Commonly referred to as the F12 Developer Tools, an homage to the keyboard shortcut that has launched the interface since earlier versions of Internet Explorer, the dev toolset in IE11 and Microsoft Edge has come a long way since its inception by offering a very handy group of monitors, debuggers, emulators, and on-the-fly compilers.
Select More actions, represented by three dots and located in the upper right corner of the browser window.
When the drop-down menu appears, select the option labeled Developer Tools.
The development interface should now be displayed, typically at the bottom of the browser window. The following tools are available, each accessible by clicking on their respective tab heading or using the accompanying keyboard shortcut.DOM Explorer: Allows you to edit stylesheets and HTML in the active page, rendering the modified results as you go. Utilizes IntelliSense functionality to autocomplete code where applicable. Keyboard shortcut: (CTRL+1)Console: Provides the ability to submit debugging information including counters, timers, traces, and customized messages via an integrated API. Also, lets you inject code into an active web page and modify the values assigned to individual variables in real-time. Keyboard shortcut: (CTRL+2)Debugger: Lets you set breakpoints and debug your code while it executes, line by line if necessary.
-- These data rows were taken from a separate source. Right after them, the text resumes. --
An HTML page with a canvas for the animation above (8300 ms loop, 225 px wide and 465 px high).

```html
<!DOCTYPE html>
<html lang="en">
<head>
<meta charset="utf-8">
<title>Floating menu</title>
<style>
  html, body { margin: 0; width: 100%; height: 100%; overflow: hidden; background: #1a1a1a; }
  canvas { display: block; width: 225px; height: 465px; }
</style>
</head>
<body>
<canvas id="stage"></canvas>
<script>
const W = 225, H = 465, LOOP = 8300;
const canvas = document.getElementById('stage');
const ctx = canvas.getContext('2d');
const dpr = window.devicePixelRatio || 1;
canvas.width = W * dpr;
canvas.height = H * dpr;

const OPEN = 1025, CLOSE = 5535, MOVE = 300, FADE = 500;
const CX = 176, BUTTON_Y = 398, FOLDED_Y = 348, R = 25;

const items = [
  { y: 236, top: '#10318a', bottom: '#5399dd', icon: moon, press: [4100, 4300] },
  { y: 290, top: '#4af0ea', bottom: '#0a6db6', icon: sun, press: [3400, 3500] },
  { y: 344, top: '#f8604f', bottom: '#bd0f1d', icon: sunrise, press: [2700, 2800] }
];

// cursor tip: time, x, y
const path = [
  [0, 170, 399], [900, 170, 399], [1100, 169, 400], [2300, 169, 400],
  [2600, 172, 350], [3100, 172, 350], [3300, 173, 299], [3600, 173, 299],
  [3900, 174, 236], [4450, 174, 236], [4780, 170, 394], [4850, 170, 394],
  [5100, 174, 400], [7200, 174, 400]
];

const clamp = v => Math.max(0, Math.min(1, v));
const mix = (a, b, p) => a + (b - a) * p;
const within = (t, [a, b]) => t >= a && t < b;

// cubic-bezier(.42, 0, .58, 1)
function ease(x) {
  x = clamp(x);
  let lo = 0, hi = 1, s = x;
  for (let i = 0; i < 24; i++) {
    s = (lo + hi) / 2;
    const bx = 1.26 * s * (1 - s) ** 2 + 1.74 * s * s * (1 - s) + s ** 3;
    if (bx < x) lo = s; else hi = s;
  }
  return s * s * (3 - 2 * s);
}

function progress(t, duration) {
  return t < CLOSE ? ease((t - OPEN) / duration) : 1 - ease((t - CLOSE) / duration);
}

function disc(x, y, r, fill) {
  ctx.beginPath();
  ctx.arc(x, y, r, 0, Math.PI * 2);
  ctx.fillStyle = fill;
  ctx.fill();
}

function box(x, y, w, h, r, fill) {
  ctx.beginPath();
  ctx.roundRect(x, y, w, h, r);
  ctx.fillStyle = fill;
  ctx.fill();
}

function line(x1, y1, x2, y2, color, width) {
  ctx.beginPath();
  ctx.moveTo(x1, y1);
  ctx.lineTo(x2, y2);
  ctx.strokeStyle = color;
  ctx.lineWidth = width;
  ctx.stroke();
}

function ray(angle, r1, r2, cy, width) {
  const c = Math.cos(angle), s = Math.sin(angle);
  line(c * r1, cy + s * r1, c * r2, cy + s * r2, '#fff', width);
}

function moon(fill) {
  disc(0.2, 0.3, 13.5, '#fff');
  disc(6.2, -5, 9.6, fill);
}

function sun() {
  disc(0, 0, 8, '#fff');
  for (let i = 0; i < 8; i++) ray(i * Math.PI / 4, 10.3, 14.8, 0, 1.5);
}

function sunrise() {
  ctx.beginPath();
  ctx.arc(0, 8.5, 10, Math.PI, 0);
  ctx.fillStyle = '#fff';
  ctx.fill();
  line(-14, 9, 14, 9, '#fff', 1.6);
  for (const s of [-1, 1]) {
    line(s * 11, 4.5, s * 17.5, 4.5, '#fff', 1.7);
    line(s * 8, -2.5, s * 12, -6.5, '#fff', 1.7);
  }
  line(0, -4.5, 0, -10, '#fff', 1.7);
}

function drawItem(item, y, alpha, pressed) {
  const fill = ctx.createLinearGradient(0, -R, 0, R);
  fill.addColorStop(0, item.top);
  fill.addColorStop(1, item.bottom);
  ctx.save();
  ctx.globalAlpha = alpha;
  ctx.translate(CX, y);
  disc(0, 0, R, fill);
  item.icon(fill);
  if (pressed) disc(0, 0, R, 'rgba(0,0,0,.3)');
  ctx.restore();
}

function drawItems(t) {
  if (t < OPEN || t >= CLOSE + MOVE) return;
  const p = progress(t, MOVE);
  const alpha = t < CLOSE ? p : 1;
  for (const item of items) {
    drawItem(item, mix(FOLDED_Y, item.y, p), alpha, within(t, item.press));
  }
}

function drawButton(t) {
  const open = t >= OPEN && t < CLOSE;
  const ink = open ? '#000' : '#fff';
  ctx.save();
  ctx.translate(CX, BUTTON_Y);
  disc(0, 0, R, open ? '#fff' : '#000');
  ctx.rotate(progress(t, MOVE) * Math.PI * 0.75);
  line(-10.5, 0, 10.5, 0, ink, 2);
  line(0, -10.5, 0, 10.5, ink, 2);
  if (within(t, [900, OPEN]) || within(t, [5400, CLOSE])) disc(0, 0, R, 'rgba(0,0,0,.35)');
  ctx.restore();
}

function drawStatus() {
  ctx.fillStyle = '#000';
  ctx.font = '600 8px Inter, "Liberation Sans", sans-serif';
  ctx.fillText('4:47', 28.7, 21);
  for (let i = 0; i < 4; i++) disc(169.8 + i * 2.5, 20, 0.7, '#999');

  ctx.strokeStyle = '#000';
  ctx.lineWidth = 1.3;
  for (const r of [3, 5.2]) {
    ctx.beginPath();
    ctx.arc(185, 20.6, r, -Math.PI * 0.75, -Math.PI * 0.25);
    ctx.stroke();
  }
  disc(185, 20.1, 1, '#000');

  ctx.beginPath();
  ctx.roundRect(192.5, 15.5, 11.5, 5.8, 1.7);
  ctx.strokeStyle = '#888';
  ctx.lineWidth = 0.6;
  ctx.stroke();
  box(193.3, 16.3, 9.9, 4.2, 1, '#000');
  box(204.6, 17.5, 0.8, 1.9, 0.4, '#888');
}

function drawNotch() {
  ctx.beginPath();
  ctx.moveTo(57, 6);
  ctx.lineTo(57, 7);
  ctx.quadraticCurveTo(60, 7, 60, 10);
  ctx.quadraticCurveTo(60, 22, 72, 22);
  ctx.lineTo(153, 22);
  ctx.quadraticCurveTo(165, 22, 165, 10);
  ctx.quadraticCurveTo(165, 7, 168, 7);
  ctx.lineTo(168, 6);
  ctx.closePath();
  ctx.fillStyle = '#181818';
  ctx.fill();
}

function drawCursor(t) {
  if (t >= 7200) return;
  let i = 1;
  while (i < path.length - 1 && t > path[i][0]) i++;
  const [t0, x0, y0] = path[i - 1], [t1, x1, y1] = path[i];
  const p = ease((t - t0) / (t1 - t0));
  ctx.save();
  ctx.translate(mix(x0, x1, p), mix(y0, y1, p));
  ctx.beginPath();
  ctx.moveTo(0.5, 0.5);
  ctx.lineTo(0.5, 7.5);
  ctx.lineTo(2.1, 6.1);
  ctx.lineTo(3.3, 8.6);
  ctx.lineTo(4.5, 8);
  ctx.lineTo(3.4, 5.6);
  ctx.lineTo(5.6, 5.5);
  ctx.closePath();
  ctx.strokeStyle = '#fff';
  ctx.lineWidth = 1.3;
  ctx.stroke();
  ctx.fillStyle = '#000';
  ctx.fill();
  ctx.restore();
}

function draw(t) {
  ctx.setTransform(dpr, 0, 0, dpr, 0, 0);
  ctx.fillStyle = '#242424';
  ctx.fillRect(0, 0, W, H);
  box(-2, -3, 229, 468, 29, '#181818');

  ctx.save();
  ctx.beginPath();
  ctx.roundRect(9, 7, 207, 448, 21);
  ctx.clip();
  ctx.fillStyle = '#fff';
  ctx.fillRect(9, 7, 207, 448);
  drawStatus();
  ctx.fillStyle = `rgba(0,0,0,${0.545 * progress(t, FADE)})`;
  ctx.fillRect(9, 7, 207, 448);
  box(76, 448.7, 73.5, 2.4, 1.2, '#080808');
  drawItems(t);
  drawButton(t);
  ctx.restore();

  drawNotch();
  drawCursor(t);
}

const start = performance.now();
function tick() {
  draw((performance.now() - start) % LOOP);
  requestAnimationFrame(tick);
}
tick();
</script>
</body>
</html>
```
Keyboard shortcut: (CTRL+3)Network: Lists each network request initiated by the browser during page load and execution including protocol details, content type, bandwidth usage, and much more. Keyboard shortcut: (CTRL+4)Performance: Details frame rates, CPU utilization, and other performance-related metrics to help you speed up page load times and other activities. Keyboard shortcut: (CTRL+5)Memory: Helps you isolate and correct potential memory leaks on the current web page by displaying a memory usage timeline along with snapshots from different time intervals. Keyboard shortcut: (CTRL+6)Emulation: Shows you how the active page would render in various resolutions and screen sizes, emulating smartphones, tablets, and other devices. It also provides the ability to modify the user agent and page orientation, as well as simulate different geolocations by entering a latitude and longitude. Keyboard shortcut: (CTRL+7)
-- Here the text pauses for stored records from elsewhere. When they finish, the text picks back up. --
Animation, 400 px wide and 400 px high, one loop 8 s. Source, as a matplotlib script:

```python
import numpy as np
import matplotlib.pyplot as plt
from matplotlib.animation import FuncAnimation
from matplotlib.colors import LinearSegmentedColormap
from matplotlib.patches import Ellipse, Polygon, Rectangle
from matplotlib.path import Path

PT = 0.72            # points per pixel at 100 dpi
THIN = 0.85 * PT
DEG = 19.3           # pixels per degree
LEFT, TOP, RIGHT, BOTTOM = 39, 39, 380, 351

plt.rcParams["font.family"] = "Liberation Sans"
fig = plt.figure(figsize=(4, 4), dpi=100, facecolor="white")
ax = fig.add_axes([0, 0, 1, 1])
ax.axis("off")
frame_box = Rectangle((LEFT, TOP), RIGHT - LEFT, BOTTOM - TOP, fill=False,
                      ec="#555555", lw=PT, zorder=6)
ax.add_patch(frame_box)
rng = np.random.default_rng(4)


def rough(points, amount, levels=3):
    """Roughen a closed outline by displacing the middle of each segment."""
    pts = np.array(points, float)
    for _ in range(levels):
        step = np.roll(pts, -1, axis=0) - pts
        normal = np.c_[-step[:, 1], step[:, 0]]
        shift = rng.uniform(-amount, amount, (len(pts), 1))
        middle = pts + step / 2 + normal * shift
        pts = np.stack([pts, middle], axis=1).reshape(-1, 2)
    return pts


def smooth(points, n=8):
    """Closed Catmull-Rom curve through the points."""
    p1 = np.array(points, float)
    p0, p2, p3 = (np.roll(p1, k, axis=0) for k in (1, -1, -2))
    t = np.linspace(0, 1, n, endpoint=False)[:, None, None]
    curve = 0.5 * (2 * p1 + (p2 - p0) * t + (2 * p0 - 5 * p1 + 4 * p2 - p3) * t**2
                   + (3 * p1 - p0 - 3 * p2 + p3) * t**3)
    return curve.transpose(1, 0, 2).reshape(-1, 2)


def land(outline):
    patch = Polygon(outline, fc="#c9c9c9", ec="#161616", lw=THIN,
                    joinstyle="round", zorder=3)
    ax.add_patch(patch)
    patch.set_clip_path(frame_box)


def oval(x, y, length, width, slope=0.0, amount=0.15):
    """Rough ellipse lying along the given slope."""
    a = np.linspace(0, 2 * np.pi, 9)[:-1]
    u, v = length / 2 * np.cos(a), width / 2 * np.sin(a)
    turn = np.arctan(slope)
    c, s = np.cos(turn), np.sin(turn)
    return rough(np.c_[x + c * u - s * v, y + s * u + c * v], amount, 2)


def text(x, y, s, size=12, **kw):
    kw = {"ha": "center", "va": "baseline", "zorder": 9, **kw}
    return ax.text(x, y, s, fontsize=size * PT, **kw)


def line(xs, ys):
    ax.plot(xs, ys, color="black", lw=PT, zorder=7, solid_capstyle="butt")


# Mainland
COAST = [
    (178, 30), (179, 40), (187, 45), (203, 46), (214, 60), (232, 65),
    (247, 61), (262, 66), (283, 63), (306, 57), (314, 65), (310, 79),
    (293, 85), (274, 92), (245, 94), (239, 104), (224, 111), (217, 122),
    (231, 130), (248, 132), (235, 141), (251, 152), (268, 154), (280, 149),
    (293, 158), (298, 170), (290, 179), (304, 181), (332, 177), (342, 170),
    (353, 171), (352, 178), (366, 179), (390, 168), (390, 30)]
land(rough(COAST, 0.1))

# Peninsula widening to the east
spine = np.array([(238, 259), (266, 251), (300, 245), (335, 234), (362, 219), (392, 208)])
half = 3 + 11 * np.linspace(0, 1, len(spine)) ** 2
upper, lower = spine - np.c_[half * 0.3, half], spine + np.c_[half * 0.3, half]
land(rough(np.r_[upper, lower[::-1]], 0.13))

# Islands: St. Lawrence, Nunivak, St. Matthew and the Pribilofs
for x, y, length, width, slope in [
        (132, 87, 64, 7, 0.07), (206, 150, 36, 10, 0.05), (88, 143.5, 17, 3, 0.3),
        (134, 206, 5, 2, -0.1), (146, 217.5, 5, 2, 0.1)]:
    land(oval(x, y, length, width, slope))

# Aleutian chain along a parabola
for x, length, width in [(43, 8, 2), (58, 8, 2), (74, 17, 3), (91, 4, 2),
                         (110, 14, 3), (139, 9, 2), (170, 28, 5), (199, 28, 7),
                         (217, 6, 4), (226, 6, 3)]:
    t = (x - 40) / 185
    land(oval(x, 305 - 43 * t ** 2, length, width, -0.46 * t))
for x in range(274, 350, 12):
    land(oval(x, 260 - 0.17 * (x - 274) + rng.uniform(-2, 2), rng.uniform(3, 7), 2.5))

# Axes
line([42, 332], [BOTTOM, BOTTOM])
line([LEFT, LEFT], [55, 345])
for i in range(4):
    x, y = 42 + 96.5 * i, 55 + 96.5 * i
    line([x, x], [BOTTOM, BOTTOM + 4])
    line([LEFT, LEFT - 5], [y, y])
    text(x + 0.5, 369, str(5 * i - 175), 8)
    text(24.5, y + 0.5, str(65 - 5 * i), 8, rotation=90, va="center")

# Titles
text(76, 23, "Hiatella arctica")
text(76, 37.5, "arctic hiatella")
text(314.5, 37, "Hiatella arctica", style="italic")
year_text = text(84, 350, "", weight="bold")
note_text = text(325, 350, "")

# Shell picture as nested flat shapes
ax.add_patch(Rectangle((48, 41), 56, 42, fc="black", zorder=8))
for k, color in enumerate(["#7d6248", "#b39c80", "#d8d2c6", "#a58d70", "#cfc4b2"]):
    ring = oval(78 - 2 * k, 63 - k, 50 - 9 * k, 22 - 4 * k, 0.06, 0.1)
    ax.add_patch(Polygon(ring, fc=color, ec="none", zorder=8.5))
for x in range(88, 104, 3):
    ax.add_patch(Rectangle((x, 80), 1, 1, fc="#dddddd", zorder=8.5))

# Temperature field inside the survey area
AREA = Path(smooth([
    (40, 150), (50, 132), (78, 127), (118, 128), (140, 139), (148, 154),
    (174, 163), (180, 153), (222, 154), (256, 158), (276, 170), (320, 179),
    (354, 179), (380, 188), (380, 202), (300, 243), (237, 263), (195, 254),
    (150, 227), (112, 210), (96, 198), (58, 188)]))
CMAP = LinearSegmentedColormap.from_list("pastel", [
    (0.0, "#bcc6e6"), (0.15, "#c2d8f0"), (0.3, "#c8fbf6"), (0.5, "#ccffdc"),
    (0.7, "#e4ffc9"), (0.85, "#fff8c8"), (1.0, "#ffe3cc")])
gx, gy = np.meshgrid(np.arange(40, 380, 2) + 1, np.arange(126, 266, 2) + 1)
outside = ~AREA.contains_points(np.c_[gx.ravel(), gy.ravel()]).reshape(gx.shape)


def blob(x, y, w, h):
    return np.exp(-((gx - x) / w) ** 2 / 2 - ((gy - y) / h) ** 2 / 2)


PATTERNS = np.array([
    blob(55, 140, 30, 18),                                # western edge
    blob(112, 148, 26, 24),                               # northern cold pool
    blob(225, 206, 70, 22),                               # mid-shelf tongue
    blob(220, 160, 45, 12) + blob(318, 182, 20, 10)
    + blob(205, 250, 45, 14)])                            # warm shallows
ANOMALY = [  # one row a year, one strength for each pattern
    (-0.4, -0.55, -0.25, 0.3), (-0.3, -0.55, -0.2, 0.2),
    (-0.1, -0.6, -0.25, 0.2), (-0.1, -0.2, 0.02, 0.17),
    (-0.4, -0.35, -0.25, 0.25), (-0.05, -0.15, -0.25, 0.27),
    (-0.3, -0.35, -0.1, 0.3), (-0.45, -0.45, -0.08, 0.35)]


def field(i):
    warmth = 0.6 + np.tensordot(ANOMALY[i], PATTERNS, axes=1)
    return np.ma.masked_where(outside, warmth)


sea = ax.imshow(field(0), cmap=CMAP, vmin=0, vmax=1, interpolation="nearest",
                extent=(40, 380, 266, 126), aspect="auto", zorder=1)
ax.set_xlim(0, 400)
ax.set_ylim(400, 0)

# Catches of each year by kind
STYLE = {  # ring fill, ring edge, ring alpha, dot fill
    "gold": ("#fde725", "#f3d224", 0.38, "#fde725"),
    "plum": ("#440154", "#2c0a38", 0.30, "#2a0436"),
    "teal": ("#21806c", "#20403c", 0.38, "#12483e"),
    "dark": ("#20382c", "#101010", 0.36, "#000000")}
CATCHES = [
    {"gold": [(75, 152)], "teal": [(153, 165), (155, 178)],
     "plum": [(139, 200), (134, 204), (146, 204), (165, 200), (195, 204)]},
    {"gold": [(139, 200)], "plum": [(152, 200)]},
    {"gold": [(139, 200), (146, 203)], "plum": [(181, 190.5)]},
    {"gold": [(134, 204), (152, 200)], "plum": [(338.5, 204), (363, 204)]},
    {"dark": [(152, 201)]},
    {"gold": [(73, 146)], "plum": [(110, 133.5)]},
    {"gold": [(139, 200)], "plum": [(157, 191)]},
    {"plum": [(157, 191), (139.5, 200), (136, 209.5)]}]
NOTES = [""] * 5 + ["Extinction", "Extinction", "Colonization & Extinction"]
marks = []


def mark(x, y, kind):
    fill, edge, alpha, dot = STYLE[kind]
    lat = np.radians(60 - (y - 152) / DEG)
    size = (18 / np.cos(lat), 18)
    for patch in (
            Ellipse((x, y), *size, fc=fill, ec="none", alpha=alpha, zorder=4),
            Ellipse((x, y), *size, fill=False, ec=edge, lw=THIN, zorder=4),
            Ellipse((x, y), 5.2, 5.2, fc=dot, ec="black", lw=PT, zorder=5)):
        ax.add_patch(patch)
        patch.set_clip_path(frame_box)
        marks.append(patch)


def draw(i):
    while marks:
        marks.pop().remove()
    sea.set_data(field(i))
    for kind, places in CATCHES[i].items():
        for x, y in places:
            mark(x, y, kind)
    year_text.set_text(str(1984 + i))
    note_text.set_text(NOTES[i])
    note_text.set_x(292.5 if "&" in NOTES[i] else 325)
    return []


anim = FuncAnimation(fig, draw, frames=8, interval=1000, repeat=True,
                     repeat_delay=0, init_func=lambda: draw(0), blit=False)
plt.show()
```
To display the Console while within any of the other tools press the square button with a right bracket inside of it, located in the upper right-hand corner of the development tools interface.
To undock the developer tools interface so it becomes a separate window, select the two cascading rectangles or use the following keyboard shortcut: CTRL+P. You can place the tools back in their original location by pressing CTRL+P a second time.
Apple Safari (Mac Only)
Safari's diverse dev toolset reflects the large developer community that utilizes a Mac for their design and programming needs. In addition to a powerful console and traditional logging and debugging features, an easy-to-use responsive design mode and a tool to create your own browser extensions are also provided.
Select Safari in the browser menu, located at the top of your screen. When the drop-down menu appears, select Preferences. You can also use the following keyboard shortcut in place of this menu item: COMMAND+COMMA(,)
Safari's Preferences interface should now be displayed, overlaying your browser window. Select the Advanced icon, located on the far right-hand side of the header.
The Advanced preferences should now be visible. At the bottom of this screen is an option labeled Show Develop menu in the menu bar, accompanied by a checkbox. If there is no checkmark shown in the box, click on it once to place one there.
Close the Preferences interface.